[Stored data entries]
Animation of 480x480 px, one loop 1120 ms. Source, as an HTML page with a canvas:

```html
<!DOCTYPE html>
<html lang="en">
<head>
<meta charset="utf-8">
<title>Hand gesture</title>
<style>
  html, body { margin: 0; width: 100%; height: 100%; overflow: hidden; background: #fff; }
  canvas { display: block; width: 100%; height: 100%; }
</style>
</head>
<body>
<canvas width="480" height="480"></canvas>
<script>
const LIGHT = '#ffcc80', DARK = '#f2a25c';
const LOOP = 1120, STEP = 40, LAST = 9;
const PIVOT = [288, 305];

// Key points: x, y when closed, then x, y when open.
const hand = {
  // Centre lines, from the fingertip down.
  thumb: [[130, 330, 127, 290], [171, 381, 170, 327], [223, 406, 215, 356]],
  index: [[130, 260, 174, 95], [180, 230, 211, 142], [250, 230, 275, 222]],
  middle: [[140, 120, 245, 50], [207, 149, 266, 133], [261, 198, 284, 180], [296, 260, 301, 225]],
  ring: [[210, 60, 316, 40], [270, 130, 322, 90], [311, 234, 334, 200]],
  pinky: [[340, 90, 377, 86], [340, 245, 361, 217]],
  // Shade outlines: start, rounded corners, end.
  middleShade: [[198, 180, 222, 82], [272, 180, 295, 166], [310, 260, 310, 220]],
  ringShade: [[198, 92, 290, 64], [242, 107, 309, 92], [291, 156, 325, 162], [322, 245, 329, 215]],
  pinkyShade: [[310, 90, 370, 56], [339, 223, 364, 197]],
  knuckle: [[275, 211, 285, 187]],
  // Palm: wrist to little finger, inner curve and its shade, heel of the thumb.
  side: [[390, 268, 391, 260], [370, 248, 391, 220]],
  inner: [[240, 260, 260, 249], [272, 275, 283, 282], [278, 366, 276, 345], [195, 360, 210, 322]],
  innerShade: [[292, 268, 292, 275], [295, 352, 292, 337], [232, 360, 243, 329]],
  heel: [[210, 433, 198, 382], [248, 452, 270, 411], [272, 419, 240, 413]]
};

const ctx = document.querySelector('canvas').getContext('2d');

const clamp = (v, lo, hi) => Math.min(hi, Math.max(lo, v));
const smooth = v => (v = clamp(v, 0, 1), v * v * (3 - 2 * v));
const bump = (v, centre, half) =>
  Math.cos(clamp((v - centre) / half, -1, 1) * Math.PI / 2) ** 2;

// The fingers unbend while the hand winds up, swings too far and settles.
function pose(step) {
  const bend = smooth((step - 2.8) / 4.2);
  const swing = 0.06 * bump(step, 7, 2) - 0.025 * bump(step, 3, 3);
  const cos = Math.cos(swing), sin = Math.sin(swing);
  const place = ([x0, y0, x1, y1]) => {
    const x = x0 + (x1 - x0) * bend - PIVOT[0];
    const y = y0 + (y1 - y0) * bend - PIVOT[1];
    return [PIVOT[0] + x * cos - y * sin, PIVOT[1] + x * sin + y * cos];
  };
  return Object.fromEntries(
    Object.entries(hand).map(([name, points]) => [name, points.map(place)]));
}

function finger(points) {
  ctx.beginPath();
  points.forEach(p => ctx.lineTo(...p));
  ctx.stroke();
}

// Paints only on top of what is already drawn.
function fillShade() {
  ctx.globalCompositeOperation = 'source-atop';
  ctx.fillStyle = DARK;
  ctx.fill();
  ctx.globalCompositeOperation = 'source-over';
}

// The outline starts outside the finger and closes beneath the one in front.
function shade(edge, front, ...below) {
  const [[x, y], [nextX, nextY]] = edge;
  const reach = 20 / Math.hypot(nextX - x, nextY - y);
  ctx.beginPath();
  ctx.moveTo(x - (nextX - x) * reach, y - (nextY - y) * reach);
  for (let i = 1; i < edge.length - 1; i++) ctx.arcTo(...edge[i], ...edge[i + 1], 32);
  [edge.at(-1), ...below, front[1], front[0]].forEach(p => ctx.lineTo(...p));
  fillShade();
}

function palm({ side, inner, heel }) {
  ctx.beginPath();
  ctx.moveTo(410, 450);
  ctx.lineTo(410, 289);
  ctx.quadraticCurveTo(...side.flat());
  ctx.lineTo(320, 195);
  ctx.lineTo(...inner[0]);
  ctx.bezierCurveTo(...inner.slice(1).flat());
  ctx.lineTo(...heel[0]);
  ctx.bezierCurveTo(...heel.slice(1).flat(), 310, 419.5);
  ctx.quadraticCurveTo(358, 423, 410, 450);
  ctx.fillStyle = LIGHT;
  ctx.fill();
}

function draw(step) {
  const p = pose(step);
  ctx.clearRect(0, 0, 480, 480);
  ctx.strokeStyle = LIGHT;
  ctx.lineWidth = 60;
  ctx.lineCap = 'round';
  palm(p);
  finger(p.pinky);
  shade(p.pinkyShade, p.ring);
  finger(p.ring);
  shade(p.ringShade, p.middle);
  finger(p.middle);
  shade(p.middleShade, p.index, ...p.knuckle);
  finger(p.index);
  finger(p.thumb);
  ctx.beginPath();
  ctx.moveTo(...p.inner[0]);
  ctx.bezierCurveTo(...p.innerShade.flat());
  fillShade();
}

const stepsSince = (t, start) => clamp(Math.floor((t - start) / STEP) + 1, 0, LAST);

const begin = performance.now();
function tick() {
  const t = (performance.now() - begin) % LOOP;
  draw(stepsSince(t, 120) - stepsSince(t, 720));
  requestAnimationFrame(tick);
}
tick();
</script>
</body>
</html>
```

Problem ▸
Take every line from the data above that holds "height" and copy it out.

Finished task ▸
  html, body { margin: 0; width: 100%; height: 100%; overflow: hidden; background: #fff; }
  canvas { display: block; width: 100%; height: 100%; }
<canvas width="480" height="480"></canvas>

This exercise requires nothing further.